__TASK OBJECTIVE__:
Looking at the data, count the lines where the word "cell" occurs and answer with only the number.

_ _ _

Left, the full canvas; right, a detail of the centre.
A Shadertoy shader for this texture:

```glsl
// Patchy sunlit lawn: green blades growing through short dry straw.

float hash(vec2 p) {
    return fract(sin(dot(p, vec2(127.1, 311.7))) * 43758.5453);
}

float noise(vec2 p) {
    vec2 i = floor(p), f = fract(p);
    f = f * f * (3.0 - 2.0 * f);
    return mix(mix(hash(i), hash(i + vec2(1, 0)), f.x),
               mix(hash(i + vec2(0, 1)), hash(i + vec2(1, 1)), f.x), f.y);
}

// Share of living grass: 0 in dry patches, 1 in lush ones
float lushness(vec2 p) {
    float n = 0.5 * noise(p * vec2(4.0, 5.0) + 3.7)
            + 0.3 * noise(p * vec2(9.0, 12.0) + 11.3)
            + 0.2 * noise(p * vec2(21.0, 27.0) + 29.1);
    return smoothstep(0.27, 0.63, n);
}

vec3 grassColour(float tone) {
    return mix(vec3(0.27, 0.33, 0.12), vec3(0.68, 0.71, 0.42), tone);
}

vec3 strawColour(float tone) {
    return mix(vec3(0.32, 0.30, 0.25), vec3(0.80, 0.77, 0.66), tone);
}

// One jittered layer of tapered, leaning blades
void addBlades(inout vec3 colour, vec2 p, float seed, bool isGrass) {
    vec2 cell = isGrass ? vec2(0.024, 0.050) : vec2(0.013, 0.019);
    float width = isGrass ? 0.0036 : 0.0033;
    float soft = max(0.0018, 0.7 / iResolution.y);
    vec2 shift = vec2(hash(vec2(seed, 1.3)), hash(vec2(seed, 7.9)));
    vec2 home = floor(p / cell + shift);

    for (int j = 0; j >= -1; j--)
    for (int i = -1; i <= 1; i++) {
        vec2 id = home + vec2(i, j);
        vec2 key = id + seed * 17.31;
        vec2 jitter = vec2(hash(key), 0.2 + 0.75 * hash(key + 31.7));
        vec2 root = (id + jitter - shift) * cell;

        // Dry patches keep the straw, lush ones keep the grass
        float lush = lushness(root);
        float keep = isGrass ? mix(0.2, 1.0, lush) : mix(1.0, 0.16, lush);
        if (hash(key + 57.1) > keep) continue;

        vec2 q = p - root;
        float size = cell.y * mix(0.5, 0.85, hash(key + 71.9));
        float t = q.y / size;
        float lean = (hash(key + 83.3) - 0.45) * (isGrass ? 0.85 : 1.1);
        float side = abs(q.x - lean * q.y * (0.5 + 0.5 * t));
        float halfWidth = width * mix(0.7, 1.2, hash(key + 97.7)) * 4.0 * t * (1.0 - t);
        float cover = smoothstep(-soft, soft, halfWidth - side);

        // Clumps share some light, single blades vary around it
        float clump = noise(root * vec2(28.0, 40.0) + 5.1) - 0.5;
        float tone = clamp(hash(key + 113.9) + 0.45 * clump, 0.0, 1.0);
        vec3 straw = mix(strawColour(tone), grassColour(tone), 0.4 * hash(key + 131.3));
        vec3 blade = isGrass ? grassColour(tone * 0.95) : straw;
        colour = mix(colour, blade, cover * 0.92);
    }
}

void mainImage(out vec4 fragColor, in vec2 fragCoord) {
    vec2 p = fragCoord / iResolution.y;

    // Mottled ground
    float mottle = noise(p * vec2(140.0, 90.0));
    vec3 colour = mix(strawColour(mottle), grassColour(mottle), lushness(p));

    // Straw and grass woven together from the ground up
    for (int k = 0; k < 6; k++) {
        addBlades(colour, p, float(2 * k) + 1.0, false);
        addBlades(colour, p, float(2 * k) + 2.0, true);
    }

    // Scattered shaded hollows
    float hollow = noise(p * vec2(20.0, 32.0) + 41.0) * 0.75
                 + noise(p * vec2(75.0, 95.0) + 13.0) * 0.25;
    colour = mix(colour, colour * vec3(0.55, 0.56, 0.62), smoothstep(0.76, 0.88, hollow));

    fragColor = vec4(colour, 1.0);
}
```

_ _ _

__WRITTEN RESPONSE__:
4